pre-industrial levels, 90 percent of Europe’s ski resorts will eventually face critical shortages of natural snow, researchers have warned.

Even if the world caps global heating at the Paris climate treaty target of 1.5 degrees Celsius — a very big if — a third of the continent’s 2,234 resorts would still be highly vulnerable to snow scarcity, they reported in the journal Nature Climate Change.

At this lower temperature threshold, ski spots at higher altitudes and latitudes such as in Nordic countries and the French, Swiss and Austrian Alps can reduce climate risk through mechanical snowmaking.

But this will be of little use to resorts further south and in lower altitudes, according to the study, the first to factor in the cost and carbon footprint of consuming additional energy and water to produce manufactured snow.

“Snowmaking involves investment and operating costs that expose resorts to economic failure risk,” lead author Hughes Francois, a researcher at France’s National Institute for Agronomics Research, told AFP.

Skiers are seen on an artificial snow slope near the Bavarian village of Ruhpolding, southern Germany, on January 11, 2023. Many ski resorts across Europe suffer under the lack of snow and high temperatures as Europe has seen what experts have said is “extreme” warm winter weather. (Photo by Christof STACHE / AFP)

Even where artificial snow can be produced cheaply enough to keep a resort open and turn a profit, however, it also contributes to a vicious circle by increasing global warming due to its energy demands, the study showed.

Half of the world’s ski resorts are in Europe, where they generate about $30 billion (28 billion euros) per year and play a key role in sustaining local economies.   

Francois and colleagues identified 18 distinct zones, some within a single country’s borders and others transnational in scope.

Less snow, more rain

Using average snowfall during 1961-1990 as a reference, they combined regional climate models with data on conditions for snowmaking as well as geo-spatial data on mountain areas, resorts and individual ski pistes.

The study looked at how resorts across Europe — from the British Isles to Turkey, and from Scandinavia to the Mediterranean basin — would be affected by different levels of global heating: 1.5C, 2C, 3C and 4C.

Earth’s surface has, on average, already warmed 1.2C, amplifying extreme weather across the globe.

From the Rocky Mountains to the Alps, ski resorts — especially those at or below 1,500 metres (5,000 feet) — already experience foreshortening skiing seasons and declining ski conditions, with snow sometimes replaced by rain.

Scientists predict that the planet could see its first full year at or above 1.5C within a decade.

“In all mountain regions of Europe, future climate change will lead to degraded snow conditions in ski resorts compared to the last decades,” said senior author Samuel Morin, a scientist at Meteo-France and France’s National Centre for Scientific Research.
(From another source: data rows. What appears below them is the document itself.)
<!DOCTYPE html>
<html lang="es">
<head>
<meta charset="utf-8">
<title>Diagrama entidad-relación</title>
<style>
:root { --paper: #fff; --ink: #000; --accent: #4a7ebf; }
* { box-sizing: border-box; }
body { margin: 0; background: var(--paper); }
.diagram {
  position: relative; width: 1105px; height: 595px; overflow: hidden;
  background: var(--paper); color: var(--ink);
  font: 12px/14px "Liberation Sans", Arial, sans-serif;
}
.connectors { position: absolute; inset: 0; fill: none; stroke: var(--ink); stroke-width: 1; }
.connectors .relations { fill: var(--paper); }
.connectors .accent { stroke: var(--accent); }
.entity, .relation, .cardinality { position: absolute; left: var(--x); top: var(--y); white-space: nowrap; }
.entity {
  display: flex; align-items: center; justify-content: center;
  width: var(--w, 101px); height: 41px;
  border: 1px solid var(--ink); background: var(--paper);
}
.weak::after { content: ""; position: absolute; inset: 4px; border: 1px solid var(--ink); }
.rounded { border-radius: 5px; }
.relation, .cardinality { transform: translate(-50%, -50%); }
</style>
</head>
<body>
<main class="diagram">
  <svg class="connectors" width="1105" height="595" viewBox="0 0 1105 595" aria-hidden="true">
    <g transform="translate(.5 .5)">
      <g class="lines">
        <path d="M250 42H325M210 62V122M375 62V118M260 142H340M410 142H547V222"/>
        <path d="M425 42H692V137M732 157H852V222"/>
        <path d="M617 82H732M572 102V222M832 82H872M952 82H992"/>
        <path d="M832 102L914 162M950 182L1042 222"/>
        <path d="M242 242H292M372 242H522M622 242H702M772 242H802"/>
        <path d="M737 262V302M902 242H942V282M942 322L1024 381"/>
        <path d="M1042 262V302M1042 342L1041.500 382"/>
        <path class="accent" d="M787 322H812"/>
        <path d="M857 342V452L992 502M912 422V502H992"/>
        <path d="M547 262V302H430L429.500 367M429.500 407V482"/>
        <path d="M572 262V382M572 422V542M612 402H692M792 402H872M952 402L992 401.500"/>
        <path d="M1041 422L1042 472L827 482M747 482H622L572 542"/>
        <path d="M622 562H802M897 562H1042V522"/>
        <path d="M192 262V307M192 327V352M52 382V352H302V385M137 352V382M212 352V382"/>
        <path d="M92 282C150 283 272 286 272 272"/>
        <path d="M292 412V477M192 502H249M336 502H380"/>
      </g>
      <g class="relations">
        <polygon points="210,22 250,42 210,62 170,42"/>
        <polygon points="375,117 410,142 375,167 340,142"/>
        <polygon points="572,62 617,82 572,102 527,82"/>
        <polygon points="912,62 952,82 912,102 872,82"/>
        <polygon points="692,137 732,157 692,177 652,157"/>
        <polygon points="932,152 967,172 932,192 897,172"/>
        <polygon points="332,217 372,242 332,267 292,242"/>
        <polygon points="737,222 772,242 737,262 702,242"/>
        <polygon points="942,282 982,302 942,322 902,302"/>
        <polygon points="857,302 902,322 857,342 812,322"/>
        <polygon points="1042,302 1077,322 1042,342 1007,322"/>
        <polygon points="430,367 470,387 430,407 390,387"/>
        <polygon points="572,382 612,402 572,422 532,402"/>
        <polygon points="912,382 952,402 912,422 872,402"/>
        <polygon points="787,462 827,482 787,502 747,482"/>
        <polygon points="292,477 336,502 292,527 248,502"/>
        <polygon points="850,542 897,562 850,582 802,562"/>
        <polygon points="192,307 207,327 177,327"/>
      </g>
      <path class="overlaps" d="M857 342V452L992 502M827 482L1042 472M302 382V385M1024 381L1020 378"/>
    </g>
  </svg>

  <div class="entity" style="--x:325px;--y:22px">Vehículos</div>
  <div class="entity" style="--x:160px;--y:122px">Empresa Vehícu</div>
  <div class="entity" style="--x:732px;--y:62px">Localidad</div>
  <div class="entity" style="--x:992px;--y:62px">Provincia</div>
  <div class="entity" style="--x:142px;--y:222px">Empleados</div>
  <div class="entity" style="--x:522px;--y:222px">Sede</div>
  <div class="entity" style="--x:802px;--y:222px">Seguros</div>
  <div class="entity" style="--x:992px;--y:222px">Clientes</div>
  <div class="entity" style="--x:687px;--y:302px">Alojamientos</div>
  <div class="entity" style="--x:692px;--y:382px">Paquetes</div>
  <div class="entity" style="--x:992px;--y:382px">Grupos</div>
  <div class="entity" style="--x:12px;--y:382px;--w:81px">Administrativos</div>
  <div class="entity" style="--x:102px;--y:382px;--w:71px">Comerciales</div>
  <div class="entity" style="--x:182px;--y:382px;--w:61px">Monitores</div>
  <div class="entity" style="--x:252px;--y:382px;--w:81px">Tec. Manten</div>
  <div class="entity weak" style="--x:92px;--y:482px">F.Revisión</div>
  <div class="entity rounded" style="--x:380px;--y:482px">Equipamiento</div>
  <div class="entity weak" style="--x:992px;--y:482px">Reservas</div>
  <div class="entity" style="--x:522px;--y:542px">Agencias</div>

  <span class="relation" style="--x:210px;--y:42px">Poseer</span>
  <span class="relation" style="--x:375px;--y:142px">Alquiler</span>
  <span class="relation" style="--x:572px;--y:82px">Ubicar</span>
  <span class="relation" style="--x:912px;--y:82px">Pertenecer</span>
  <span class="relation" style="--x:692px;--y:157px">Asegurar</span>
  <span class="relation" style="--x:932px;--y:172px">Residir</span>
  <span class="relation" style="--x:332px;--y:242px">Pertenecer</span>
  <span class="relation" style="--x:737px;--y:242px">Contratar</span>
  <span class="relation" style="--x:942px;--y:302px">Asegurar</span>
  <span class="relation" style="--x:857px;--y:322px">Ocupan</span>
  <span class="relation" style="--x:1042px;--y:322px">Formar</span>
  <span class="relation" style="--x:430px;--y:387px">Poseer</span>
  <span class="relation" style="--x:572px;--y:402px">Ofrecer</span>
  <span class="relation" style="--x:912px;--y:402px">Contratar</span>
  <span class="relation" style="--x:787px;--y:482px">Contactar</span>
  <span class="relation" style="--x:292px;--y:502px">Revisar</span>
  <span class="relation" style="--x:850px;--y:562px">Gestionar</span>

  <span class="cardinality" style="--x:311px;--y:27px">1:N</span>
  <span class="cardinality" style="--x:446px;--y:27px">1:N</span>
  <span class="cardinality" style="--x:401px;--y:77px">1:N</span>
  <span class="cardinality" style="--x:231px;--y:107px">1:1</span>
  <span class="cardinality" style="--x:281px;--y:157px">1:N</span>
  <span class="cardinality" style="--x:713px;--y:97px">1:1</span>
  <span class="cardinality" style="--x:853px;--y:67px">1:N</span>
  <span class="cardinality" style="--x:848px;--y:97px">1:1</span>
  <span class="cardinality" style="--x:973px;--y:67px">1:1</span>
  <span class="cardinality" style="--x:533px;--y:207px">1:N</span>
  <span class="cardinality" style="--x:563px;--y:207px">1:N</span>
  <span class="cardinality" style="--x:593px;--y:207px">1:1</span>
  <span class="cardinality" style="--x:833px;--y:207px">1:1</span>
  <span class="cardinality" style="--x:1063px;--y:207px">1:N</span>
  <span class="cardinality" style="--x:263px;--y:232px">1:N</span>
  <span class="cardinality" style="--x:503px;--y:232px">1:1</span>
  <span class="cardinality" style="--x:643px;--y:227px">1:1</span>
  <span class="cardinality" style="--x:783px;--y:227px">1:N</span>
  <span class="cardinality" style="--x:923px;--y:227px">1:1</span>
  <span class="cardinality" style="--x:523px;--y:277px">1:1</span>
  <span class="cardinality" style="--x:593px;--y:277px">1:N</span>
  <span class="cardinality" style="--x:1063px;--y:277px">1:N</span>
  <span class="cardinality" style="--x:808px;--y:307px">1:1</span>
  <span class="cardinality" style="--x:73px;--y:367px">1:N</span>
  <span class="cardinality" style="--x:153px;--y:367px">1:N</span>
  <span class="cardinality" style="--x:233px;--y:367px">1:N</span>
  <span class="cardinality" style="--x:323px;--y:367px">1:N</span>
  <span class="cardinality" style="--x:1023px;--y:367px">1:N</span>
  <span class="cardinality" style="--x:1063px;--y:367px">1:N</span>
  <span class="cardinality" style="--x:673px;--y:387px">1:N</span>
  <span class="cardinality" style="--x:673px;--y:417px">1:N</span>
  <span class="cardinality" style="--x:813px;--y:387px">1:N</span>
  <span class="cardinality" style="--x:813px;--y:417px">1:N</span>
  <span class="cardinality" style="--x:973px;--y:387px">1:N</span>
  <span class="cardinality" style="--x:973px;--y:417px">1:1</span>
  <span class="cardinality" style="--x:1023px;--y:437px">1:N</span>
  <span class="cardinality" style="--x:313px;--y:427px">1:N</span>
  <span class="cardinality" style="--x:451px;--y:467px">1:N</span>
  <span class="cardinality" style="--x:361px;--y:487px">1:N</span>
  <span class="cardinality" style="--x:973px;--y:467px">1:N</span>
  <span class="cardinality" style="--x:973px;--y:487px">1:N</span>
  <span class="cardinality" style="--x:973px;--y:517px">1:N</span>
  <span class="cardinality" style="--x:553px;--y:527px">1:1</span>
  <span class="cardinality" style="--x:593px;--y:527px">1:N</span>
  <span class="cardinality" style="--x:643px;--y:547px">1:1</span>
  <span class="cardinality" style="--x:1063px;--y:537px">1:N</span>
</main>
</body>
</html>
If the world warms 3C above mid-19th century levels and without artificial snow, 100 percent of ski resorts would face a very high risk of insufficient snow supply — every other year, on average — in the German and Austrian Alps, and in Turkey, the study found.

The corresponding figure for the Swiss Alps is 87 percent, 70 percent in the Nordic Mountains, and 91 percent in the Carpathian Mountains.

If the rise in temperatures is held to 1.5C, the rate of “very high risk” is only 4, 5 and 7 percent in the Swiss, French and Austrian Alps, respectively, rising to 20 percent in the German Alps, and 48 percent in the Nordic Mountains.